As the story opens, Priest finds himself in a bit of a mid-life crisis. Realizing that his days in the business are numbered and that if he wants to make it off the streets alive, he needs to cash in with one big final score of the white. The problem is, the police want him in prison or dead, and the mafia have no intention of letting their top earner enjoy an early retirement.Continue Reading
Three The Hard Way

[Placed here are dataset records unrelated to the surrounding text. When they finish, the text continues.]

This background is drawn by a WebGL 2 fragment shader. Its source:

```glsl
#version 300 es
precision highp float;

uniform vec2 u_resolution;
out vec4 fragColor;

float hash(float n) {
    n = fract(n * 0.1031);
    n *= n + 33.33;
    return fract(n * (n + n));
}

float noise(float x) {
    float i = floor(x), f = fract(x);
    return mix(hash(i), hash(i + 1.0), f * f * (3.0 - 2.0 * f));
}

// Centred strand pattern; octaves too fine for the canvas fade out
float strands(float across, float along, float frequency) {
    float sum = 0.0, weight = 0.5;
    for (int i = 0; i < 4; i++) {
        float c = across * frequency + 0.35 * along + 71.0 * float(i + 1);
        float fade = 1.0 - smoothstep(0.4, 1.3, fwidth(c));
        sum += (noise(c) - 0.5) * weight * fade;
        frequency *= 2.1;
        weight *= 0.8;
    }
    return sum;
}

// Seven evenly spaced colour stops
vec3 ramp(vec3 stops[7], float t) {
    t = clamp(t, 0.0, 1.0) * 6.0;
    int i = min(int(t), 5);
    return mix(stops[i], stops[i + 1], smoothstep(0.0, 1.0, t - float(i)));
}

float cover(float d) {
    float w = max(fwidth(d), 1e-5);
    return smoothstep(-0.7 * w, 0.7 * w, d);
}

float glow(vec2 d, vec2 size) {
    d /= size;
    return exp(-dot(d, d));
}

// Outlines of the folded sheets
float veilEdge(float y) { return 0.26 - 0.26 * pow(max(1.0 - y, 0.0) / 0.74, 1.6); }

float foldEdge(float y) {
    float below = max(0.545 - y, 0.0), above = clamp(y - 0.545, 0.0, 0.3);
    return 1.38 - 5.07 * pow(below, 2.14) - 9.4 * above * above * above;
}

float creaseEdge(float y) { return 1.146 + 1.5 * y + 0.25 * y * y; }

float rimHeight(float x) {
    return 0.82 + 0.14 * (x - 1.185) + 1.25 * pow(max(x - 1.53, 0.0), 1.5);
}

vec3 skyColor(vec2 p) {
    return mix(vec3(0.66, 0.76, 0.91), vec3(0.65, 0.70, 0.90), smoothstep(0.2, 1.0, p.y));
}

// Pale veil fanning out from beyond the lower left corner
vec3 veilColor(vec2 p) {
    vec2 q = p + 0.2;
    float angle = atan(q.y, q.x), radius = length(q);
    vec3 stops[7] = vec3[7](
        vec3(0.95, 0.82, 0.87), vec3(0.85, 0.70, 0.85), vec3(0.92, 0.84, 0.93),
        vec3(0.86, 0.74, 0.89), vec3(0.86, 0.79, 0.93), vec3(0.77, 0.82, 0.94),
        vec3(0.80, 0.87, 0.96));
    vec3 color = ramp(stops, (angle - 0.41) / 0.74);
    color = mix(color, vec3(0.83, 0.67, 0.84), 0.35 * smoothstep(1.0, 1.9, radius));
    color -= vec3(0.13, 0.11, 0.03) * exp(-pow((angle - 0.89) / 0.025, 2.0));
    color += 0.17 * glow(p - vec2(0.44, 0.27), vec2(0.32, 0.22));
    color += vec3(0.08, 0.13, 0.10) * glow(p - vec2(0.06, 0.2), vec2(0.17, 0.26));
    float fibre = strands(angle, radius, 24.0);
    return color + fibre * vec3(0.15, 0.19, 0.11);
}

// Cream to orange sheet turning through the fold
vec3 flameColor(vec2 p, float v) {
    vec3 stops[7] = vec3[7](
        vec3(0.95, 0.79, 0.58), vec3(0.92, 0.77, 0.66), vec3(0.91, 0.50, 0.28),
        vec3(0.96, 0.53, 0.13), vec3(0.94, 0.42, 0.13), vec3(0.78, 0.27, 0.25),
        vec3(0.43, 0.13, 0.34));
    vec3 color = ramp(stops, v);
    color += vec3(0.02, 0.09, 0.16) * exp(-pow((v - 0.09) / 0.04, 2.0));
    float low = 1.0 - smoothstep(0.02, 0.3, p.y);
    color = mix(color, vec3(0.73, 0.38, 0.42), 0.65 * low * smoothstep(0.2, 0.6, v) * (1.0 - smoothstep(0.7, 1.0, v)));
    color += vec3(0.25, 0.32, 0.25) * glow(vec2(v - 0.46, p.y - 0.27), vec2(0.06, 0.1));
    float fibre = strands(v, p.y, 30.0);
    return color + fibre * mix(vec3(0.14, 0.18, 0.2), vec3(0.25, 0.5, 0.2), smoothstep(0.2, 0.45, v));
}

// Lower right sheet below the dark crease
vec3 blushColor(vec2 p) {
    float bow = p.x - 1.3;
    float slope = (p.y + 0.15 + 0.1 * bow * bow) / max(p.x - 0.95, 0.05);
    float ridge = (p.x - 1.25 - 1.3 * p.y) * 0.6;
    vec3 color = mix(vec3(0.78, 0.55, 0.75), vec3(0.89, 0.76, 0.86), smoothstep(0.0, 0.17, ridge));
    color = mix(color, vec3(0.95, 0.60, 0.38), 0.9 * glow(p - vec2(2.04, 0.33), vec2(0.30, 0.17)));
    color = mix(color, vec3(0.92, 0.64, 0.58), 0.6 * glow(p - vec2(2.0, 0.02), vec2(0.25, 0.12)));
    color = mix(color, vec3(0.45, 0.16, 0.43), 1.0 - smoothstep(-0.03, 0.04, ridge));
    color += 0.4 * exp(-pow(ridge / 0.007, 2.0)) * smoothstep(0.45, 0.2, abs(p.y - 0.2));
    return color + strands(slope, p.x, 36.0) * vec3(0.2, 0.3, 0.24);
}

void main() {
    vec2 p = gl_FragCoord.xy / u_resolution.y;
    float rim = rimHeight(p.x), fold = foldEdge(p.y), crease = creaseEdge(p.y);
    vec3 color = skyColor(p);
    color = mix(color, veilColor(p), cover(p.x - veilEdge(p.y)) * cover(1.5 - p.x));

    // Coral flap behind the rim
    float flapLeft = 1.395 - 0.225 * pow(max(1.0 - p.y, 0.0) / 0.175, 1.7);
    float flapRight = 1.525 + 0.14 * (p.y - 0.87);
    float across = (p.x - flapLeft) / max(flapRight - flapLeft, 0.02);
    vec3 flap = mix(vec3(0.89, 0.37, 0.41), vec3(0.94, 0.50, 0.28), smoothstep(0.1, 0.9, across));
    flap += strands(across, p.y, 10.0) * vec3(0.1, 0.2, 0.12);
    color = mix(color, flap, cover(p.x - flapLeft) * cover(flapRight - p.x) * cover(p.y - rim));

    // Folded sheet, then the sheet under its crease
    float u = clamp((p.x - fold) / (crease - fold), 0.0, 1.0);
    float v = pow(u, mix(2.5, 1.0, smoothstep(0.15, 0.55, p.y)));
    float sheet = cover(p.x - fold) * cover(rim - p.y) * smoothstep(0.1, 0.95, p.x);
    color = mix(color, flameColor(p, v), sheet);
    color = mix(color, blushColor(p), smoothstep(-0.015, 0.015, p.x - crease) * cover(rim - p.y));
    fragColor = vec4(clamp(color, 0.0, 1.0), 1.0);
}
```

One of the goofiest flicks of the Back Exploitation era, for gratuitous comic book quality, Three The Hard Way features the superstar teaming of Jim Brown, Fred Williamson, and Jim Kelly, who manage to shoot and karate chop dozens of people in the process of trying to stop a neo-Nazi millionaire’s plot to poison the water supply with a serum that kills blacks (whites are immune to it). As imagined, everything about this film is over the top; it’s Shaft times three, but director Gordon Parks Jr. is not his father, so it’s actually an entertainingly epic, low-rent affair (Parks Sr. directed Shaft and was a majorly acclaimed photographer). Don’t question the plot too closely or look under the rug, just sit back and enjoy the inane violent fun.
Monroe Feather (Jay Robinson, better remembered as Dr. Shrinker from the Saturday morning Krofft Supershow) wants to be known as more than just an evil fascist industrialist, so with the aid of Dr. Fortrero (Richard Angarola) and their seemingly giant army of gunmen, they put their poison water plan into effect, going after the water supply of Los Angeles, Detroit, and DC. Luckily music mogul Jimmy Lait (Brown) gets wind of it and tracks down the two baddest dudes he knows, a player with a big gun, Jagger Daniels (Williamson), and a kung fu master, Mister Keyes (Kelly). Somehow Feather hears about our heroes and sends his goons after the badass trio and seems to be aided by the corrupt honky police force, as well. Out of nowhere a massive shoot out takes place in a car wash, the super friends take a goon prisoner and with the help of three motorcycle riding, topless dominatrixes (a black, white and Asian woman) get the full lowdown on the which water supplies they need to protect. In a couple of cool action scenes, each guy fights off a Nazi army in each of the three cities (three the hard way!). Finally leading to a showdown with Feather himself.Continue Reading
This fine piece of mid-70s Americana is a gem criminally overlooked by hepcats since it’s one of the better blaxploitation movies produced in or out of the studio system. The funkiness is laid down with the traditional baaaad theme song, near-unbelievable fly threads, I mean, uh, costume design, and some joyously over-the-top acting by the principals, but the flavor is maintained with an excellent storyline & direction, terrific technical-production values and, I feel, an indefinable sense of care and love in the production near-universally absent from most ‘70s exploitation flicks.
The basic premise of the movie is classic Greek tragedy: the hero’s hubris bringing about his utter downfall and eventual self-redemption or catastrophe (more likely). Our man, Willie D., is a stylin’ pimp, dope dealer and rakish man-about-town in his oversized & fur-lined EVERYTHING. He runs afoul of the other playas, gets several kinds of “the law” on his case and for the real kicker, a “do-gooding” social worker with a past is trying to reform his ladies into honest citizens. Misery piles on constant misery (especially poignant and hilarious for me is his beloved mack Caddy Eldorado getting towed TWICE then street-stripped by neighborhood kids) as The Man wears down poor Willie ‘til he’s reduced to a self-loathing and impotent utter rage not seen in other blaxploitation protagonists.Continue Reading